Freedom of Information Regulations, introduced in November 2016, have now been revoked and updated by 2017 Regulations to remove a 'double requirement' for those who can make FOI applications on behalf of deceased persons. We take a look at the scope of the 2017 Regulations.
In November 2016, new Freedom of Information Regulations (the “2016 Regulations”) were introduced, providing for those who could make particular Freedom of Information applications on behalf of minors, incapacitated persons and deceased persons, and in what circumstances.
In a previous article published by our Public & Administrative Law team, we noted that the 2016 Regulations contained a surprising, and perhaps unintended, departure from the pre-existing regime concerning applications in relation to, or on behalf of, deceased individuals under section 10 of the Freedom of Information Act 2014 (“FOI Act”). The 2016 Regulations introduced a ‘double-requirement’ for these applications.
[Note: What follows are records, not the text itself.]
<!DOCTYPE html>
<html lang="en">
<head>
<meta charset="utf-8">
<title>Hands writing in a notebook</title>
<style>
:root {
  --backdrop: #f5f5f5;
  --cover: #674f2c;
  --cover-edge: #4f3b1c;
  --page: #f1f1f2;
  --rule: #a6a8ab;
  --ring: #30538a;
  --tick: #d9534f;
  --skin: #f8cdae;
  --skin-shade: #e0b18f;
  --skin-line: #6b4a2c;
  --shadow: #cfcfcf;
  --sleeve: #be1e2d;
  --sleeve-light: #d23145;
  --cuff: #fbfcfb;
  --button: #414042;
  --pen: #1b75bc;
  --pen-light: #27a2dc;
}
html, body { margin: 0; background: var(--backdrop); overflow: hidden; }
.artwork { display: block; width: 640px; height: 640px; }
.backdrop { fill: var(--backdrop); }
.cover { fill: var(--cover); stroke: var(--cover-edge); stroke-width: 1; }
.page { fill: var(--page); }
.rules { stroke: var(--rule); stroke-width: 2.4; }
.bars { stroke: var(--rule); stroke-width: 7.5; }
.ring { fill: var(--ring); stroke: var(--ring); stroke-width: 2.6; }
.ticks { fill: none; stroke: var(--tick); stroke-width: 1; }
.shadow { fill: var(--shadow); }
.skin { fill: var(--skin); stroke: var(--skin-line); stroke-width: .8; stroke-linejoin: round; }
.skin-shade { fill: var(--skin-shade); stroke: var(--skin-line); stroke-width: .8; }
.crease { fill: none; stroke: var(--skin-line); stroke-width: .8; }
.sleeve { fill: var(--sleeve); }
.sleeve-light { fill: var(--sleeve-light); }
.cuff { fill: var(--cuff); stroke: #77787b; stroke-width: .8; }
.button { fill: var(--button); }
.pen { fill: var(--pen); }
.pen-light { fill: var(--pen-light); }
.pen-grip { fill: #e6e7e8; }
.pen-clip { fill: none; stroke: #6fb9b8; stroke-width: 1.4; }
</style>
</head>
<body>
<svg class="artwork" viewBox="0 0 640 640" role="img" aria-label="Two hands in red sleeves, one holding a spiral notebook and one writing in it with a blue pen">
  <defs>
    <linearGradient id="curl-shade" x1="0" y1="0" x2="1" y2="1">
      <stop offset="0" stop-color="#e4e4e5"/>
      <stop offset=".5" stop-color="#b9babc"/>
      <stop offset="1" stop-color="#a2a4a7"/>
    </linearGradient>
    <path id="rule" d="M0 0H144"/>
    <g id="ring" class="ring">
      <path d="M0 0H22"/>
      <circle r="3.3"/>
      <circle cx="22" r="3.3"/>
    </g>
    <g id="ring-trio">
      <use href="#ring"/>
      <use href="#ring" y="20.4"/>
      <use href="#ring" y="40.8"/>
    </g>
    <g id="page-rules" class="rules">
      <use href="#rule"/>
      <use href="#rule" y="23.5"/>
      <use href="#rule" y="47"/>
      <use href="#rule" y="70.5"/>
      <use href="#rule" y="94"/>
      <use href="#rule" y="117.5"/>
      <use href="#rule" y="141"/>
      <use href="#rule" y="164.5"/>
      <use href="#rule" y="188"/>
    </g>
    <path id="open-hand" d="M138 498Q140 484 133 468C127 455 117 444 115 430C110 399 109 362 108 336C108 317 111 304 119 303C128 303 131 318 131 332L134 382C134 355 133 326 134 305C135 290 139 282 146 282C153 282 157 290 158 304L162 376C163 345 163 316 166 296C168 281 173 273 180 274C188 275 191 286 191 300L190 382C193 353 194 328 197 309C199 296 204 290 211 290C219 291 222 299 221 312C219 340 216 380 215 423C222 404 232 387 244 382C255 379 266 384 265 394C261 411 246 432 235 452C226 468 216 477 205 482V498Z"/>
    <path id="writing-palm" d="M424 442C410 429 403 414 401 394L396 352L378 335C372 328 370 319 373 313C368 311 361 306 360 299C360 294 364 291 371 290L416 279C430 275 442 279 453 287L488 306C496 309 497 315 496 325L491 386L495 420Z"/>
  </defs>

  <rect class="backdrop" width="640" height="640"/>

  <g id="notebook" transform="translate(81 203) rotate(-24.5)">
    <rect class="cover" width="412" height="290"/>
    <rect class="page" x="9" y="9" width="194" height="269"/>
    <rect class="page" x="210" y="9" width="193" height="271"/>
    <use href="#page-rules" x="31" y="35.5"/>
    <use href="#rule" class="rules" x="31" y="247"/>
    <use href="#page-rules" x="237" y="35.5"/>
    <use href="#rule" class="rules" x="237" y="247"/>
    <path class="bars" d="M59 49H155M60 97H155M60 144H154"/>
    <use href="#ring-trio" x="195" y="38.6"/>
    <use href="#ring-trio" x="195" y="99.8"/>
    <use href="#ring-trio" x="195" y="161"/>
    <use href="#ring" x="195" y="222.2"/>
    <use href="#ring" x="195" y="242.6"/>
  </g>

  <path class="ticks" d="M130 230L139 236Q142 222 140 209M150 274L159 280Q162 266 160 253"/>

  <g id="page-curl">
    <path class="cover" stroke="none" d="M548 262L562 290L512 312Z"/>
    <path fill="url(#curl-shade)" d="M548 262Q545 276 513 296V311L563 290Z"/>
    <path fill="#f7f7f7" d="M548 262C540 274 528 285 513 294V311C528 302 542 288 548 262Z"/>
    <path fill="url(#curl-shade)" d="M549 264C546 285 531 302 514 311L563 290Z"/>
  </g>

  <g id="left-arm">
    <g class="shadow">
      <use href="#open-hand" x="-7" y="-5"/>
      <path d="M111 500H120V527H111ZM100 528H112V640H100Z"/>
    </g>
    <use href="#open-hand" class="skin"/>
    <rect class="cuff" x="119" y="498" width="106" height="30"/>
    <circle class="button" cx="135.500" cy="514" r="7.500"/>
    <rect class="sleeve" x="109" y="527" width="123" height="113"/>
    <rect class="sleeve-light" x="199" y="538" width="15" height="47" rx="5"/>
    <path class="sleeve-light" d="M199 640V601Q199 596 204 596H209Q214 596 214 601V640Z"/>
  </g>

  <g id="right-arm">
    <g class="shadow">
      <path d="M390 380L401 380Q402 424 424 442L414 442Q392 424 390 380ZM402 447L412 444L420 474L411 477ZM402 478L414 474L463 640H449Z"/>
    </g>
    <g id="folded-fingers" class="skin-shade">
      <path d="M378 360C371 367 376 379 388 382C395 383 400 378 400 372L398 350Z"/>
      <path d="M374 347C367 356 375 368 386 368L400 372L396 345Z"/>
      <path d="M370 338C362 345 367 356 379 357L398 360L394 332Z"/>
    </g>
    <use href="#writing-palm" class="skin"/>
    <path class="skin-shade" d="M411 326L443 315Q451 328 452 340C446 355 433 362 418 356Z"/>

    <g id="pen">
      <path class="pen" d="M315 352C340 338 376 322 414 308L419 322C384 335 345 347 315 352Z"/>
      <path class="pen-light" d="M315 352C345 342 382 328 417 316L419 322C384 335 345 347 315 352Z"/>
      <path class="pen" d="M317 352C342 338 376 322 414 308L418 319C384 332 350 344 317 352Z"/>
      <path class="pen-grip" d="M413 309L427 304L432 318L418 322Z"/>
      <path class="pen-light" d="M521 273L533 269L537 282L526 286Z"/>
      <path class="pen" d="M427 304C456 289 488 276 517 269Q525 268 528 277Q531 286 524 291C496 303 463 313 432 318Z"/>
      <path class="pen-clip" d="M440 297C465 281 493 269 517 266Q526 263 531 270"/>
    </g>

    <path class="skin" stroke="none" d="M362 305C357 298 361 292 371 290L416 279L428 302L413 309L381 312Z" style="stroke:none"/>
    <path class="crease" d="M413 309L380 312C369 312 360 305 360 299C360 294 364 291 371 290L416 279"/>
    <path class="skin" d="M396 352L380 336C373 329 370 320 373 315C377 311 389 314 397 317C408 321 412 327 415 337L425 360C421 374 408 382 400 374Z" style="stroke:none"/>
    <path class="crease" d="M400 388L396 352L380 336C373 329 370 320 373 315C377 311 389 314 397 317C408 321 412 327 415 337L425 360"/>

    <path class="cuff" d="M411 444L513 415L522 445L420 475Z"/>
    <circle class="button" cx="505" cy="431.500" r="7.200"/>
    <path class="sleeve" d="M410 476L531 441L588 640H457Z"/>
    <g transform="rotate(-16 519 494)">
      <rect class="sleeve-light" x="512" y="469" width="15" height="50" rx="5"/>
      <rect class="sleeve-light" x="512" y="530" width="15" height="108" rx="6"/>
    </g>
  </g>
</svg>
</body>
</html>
This meant that, in addition to being a personal representative or performing a statutory function in relation to the deceased’s estate, or being the spouse or next-of-kin, applicants were required to also be a parent or guardian of the deceased individual concerned.
On 17 February 2017, the 2016 Regulations were revoked and replaced by the Freedom of Information Act 2014 (Sections 9(6)), 10(6) and 37(8)) Regulations 2017 (the “2017 Regulations”). The 2017 Regulations remove this ‘double-requirement’. This means that, as was the case under the pre-existing regime, section 10 applications can now be made in relation to, or on behalf of, deceased individuals by a personal representative or a person performing a statutory function in relation to the deceased’s estate, or the spouse or next-of-kin of the deceased individuals concerned.
This is a welcome correction from the Minister of Public Expenditure and Reform. The 2017 Regulations make no other changes to the 2016 Regulations.